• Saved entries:
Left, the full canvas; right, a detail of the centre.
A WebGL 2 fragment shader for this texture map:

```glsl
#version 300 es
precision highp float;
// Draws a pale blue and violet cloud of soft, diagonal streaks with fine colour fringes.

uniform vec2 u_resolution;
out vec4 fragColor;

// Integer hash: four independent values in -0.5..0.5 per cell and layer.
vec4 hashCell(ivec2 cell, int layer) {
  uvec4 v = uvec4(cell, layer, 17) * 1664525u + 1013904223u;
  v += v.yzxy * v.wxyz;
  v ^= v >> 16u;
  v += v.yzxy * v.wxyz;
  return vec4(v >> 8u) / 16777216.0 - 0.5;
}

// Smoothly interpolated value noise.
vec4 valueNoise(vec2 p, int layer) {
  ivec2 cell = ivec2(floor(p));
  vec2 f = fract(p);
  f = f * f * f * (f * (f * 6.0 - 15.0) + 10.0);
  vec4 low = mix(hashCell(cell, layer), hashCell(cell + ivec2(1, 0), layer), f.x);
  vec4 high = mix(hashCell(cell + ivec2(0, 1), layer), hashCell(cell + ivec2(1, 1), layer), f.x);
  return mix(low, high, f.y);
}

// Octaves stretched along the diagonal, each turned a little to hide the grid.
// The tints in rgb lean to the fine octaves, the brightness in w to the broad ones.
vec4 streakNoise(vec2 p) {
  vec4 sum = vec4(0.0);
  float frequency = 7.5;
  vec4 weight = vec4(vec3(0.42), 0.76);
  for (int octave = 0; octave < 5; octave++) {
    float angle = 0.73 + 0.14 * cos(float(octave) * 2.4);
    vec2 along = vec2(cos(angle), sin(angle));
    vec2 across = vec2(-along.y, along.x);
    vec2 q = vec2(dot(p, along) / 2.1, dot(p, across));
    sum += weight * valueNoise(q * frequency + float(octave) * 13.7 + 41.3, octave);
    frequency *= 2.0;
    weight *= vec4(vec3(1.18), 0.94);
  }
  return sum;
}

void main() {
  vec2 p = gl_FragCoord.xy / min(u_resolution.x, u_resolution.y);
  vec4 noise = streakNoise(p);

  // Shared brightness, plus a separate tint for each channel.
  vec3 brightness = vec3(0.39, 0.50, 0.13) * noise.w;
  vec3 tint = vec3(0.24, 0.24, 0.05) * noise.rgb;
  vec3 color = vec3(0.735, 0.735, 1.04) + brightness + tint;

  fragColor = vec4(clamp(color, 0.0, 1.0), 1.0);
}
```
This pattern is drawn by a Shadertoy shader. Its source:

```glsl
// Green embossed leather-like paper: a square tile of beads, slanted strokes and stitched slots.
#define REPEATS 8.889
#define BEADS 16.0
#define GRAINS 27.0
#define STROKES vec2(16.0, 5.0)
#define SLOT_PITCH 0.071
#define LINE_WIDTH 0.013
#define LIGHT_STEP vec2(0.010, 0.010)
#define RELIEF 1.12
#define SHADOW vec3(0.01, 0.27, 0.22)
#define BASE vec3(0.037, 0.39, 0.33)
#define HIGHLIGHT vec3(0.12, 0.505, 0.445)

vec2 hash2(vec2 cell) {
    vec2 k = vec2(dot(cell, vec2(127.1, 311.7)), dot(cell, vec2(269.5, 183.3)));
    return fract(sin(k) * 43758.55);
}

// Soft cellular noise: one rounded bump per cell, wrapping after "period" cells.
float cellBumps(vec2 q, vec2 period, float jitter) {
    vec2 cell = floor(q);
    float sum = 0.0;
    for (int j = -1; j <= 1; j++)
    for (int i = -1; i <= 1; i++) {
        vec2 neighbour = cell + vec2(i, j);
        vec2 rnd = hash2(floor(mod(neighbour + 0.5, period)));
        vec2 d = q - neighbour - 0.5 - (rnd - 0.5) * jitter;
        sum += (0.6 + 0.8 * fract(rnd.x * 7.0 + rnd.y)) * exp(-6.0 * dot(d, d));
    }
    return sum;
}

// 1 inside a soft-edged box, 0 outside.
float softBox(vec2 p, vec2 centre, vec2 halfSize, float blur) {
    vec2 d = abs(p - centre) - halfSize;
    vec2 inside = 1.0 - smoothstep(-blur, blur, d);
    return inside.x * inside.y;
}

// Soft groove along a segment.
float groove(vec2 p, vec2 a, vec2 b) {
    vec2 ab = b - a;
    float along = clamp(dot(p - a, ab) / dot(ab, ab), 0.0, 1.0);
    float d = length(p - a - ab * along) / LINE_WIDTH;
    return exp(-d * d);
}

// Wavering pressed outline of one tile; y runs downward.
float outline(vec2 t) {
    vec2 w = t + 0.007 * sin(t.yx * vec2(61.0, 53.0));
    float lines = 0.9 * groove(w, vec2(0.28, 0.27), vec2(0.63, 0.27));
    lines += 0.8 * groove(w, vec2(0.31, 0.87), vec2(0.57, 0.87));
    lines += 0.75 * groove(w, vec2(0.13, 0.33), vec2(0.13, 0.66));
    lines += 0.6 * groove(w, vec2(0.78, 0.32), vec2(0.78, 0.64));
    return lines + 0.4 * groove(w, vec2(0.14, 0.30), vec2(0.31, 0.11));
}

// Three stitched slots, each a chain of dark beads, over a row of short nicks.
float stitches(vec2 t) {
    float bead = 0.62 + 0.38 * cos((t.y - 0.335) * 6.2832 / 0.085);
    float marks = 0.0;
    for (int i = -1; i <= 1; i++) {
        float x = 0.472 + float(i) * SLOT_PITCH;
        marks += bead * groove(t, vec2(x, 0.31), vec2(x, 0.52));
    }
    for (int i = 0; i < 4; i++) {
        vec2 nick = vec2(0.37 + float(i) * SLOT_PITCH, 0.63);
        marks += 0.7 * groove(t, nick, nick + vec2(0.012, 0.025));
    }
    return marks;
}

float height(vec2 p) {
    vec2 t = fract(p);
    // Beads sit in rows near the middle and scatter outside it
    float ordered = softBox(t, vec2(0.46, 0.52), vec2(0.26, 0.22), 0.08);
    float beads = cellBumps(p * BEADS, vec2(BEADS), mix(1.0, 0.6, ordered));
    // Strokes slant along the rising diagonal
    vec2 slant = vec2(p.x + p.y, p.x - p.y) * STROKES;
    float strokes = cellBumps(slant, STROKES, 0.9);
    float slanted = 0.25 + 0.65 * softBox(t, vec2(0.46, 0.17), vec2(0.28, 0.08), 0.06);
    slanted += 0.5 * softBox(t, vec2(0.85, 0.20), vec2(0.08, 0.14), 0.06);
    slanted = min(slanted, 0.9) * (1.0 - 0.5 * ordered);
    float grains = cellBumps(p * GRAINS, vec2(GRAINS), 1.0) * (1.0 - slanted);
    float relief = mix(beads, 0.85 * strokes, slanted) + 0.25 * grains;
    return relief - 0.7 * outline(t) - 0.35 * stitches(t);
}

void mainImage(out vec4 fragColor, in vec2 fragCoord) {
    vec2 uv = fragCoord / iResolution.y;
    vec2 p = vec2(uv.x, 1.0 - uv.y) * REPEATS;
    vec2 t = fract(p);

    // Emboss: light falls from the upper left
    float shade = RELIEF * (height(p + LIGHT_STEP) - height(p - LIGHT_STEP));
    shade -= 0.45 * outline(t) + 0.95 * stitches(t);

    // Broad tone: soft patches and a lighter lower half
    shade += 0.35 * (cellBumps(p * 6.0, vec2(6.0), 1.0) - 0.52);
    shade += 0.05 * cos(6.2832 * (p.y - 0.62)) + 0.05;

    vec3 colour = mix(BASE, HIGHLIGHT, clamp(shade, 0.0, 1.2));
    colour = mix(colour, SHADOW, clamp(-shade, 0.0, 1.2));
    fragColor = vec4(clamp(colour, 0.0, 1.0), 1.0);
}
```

• Description of the task:
From the entries above, collect every line with the string "return" in it.

• Answer for this exercise:
  return vec4(v >> 8u) / 16777216.0 - 0.5;
  return mix(low, high, f.y);
  return sum;
    return fract(sin(k) * 43758.55);
    return sum;
    return inside.x * inside.y;
    return exp(-d * d);
    return lines + 0.4 * groove(w, vec2(0.14, 0.30), vec2(0.31, 0.11));
    return marks;
    return relief - 0.7 * outline(t) - 0.35 * stitches(t);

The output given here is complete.